879. Paris for USRO, Stoessel, McGuire. French Embassy under instructions raised with Department today subject of barring of Soviet Commandant from West Berlin. Stated French understood and shared US concern over insult to US Commandant. They regretted differing situations which had resulted in Western sectors however and attached great importance to reestablishing common procedures. Suggested that Watson reply to Solovyev letter2 be accompanied by oral approach [Page 728] referring to thought in Soviet letter regarding maintaining contacts. We could point out that Watson as US Commandant could not be considered in same category as average boundary crosser. His special character should extend to anyone accompanying him, civilian or military.
Department informed French in reply that letter had already been sent Solovyev (Berlin’s 1284).3 French thought statements in Watson letter regarding value of contacts and return to normal procedures provided peg hang follow-up oral approach. We told French we would consider their proposal. Request comments.4
- Source: Department of State, Central Files, 762.00/1-462. Secret; Priority. Drafted by Day, cleared by SOV, and approved and initialed by Hillenbrand.
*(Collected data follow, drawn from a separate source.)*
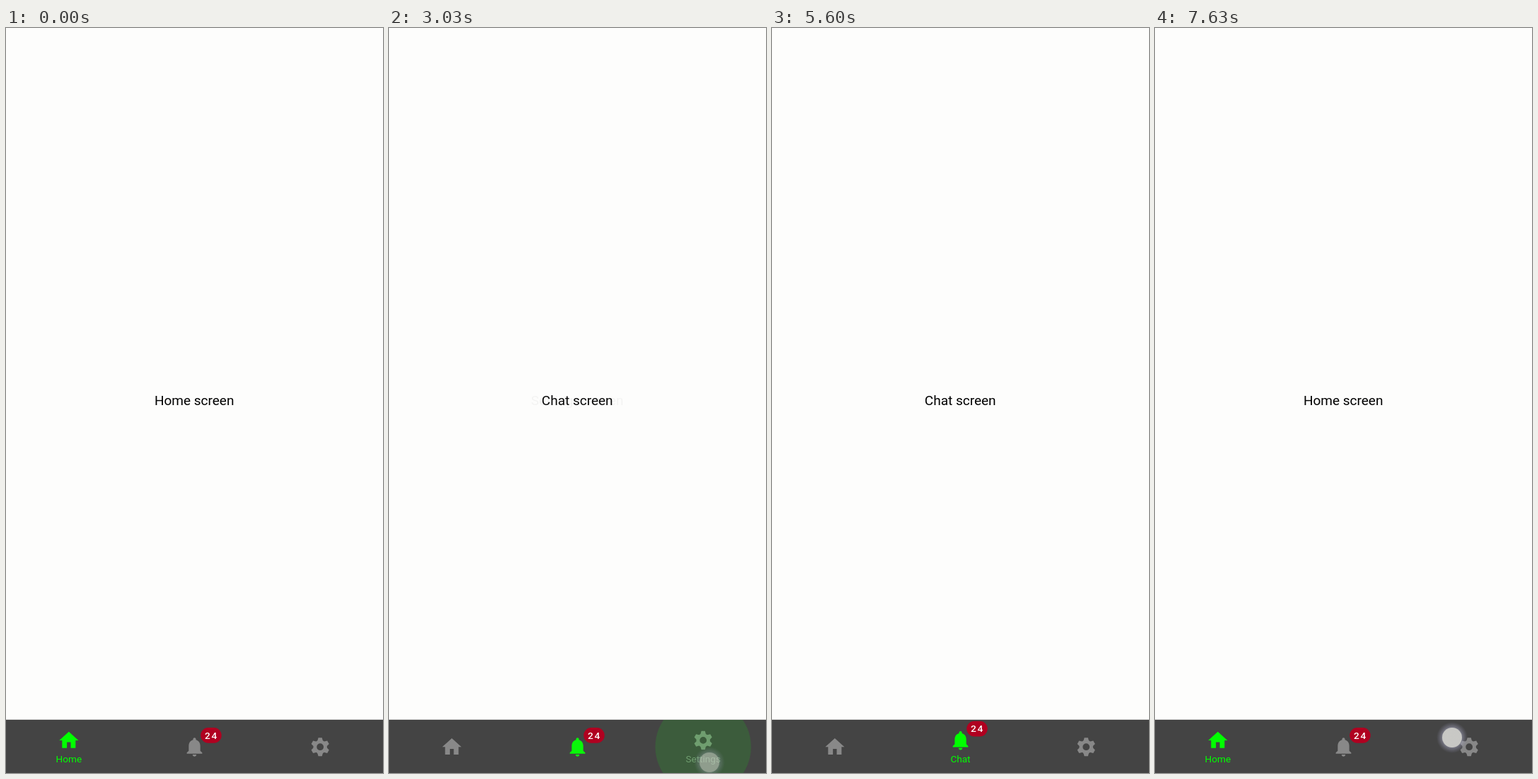
An HTML page for the animation above (7660 ms loop, 533 by 1051 pixels).

```html
<!DOCTYPE html>
<html lang="en">
<head>
<meta charset="utf-8">
<title>Bottom navigation</title>
<style>
  html, body { margin: 0; width: 100%; height: 100%; overflow: hidden; background: #fdfdfc; }
  svg { display: block; width: 533px; height: 1051px; font-family: Roboto, sans-serif; text-anchor: middle; }
  .screen { font-size: 19px; }
  .label { font-size: 13.57px; }
  .badge { font-size: 13.57px; font-weight: 500; letter-spacing: 1.7px; fill: #fff; text-anchor: start; }
</style>
</head>
<body>
<svg viewBox="0 0 533 1051">
  <defs>
    <clipPath id="bar"><rect y="976" width="533" height="75"/></clipPath>
    <radialGradient id="halo">
      <stop offset=".55" stop-color="#b4b4cc" stop-opacity=".6"/>
      <stop offset="1" stop-color="#9090b0" stop-opacity="0"/>
    </radialGradient>
    <path id="tooth" d="M10.1 2.4h3.8l.85 3-1 2h-3.5l-1-2z"/>
    <path id="icon0" d="M10 20v-6h4v6h5v-8h3L12 3 2 12h3v8z"/>
    <path id="icon1" d="M12 22c1.1 0 2-.9 2-2h-4c0 1.1.9 2 2 2zm6-6v-5c0-3.07-1.64-5.64-4.5-6.32V4c0-.83-.67-1.5-1.5-1.5s-1.5.67-1.5 1.5v.68C7.63 5.36 6 7.92 6 11v5l-2 2v1h16v-1z"/>
    <g id="icon2"><circle cx="12" cy="12" r="5.4" fill="none" stroke="currentColor" stroke-width="3.6"/></g>
  </defs>
  <g id="screens"></g>
  <rect y="975.8" width="533" height="76" fill="#444"/>
  <g id="tabs" fill="currentColor"></g>
  <g id="badge">
    <rect x="275.2" y="987" width="29.5" height="21.8" rx="10.9" fill="#b00020"/>
    <text class="badge" x="281" y="1002.8">24</text>
  </g>
  <circle id="ripple" cy="1014" fill="#0f0" clip-path="url(#bar)"/>
  <g id="touch">
    <circle r="22" fill="url(#halo)"/>
    <circle r="14" fill="#d2d2cc" fill-opacity=".88"/>
  </g>
</svg>
<script>
const LOOP = 7660, DP = 1.357;
// Delays after a press, in ms
const HOLD = 50, RIPPLE = 68, SELECT = 85;
const names = ['Home', 'Chat', 'Settings'];
const centers = [1, 3, 5].map(n => n * 533 / 6);
// Taps on a tab: press time, tab, finger position
const taps = [
  { at: 1600, tab: 1, x: 285, y: 1024 },
  { at: 2900, tab: 2, x: 453, y: 1036 },
  { at: 5030, tab: 1, x: 285, y: 1023 },
  { at: 5970, tab: 0, x: 100, y: 1023 }
];
// Every touch, including those that select nothing
const touches = [
  ...taps.map(tap => ({ ...tap, hold: HOLD })),
  { at: 7000, x: 420, y: 1001, hold: 200 },
  { at: 7630, x: 420, y: 1001, hold: 200 }
];

const $ = id => document.getElementById(id);
const clamp = v => Math.min(1, Math.max(0, v));
const mix = (a, b, p) => a + (b - a) * p;

// cubic-bezier(.4, 0, .2, 1)
function ease(x) {
  let lo = 0, hi = 1;
  for (let i = 0; i < 20; i++) {
    const s = (lo + hi) / 2;
    const bx = 1.2 * s * (1 - s) ** 2 + 0.6 * s * s * (1 - s) + s ** 3;
    if (bx < x) lo = s; else hi = s;
  }
  return 3 * lo * lo - 2 * lo ** 3;
}

for (let a = 0; a < 360; a += 60)
  $('icon2').innerHTML += `<use href="#tooth" transform="rotate(${a} 12 12)"/>`;
$('screens').innerHTML = names.map(n =>
  `<text class="screen" x="266.2" y="532">${n} screen</text>`).join('');
$('tabs').innerHTML = names.map((n, i) =>
  `<g><use href="#icon${i}"/><text class="label" x="${centers[i]}" y="1036">${n}</text></g>`).join('');

function draw(t) {
  const index = taps.findLastIndex(tap => t >= tap.at + SELECT);
  const current = index < 0 ? 0 : taps[index].tab;
  const previous = index < 1 ? 0 : taps[index - 1].tab;
  const since = index < 0 ? Infinity : t - taps[index].at - SELECT;
  const level = (i, duration) => {
    const p = ease(clamp(since / duration));
    return i === current ? p : i === previous ? 1 - p : 0;
  };

  names.forEach((_, i) => {
    $('screens').children[i].setAttribute('opacity', level(i, 400));
    const tab = $('tabs').children[i], [icon, label] = tab.children;
    const p = level(i, 300), grey = mix(136, 0, p);
    tab.style.color = `rgb(${grey}, ${mix(136, 255, p)}, ${grey})`;
    const y = i === current ? 1004.9 : 1014.2;
    icon.setAttribute('transform', `translate(${centers[i]} ${y}) scale(${DP}) translate(-12 -12)`);
    label.setAttribute('visibility', i === current ? 'visible' : 'hidden');
  });
  $('badge').setAttribute('transform', `translate(0 ${current === 1 ? -9.3 : 0})`);

  const pressed = taps.findLast(tap => t >= tap.at + RIPPLE);
  const age = pressed ? t - pressed.at - RIPPLE : Infinity;
  $('ripple').setAttribute('cx', centers[pressed ? pressed.tab : 0]);
  $('ripple').setAttribute('r', mix(53, 100, ease(clamp(age / 225))));
  $('ripple').setAttribute('opacity', 0.15 * clamp(age / 75) * clamp(1 - (age - 225) / 150));

  const touch = touches.findLast(p => t >= p.at);
  $('touch').setAttribute('opacity', touch ? clamp(1 - (t - touch.at - touch.hold) / 200) : 0);
  if (touch) $('touch').setAttribute('transform', `translate(${touch.x} ${touch.y})`);
}

const start = performance.now();
function tick() {
  draw((performance.now() - start) % LOOP);
  requestAnimationFrame(tick);
}
tick();
</script>
</body>
</html>
```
Repeated to Bonn, Paris, London, and Moscow.↩
- In Solovyev’s letter of December 30, he stated that he regretted the incident on December 23 (see Document 245), but added that the border police were following customary procedures and that their actions were no reason to forbid his entry into the U.S. sector. (Telegram 1258 from Berlin, December 30; Department of State, Central Files, 862.181/12-3061)↩
- Telegram 1284, January 4, transmitted the text of Watson’s rebuttal of Solovyev’s letter. (Ibid., 762.00/1-462)↩
- On January 7 the Mission at Berlin replied that the Soviets seemed uninterested in maintaining contacts with the Western Commandants and would reestablish contacts if it suited them. (Telegram 1298 from Berlin; ibid., 762.00/1-762)↩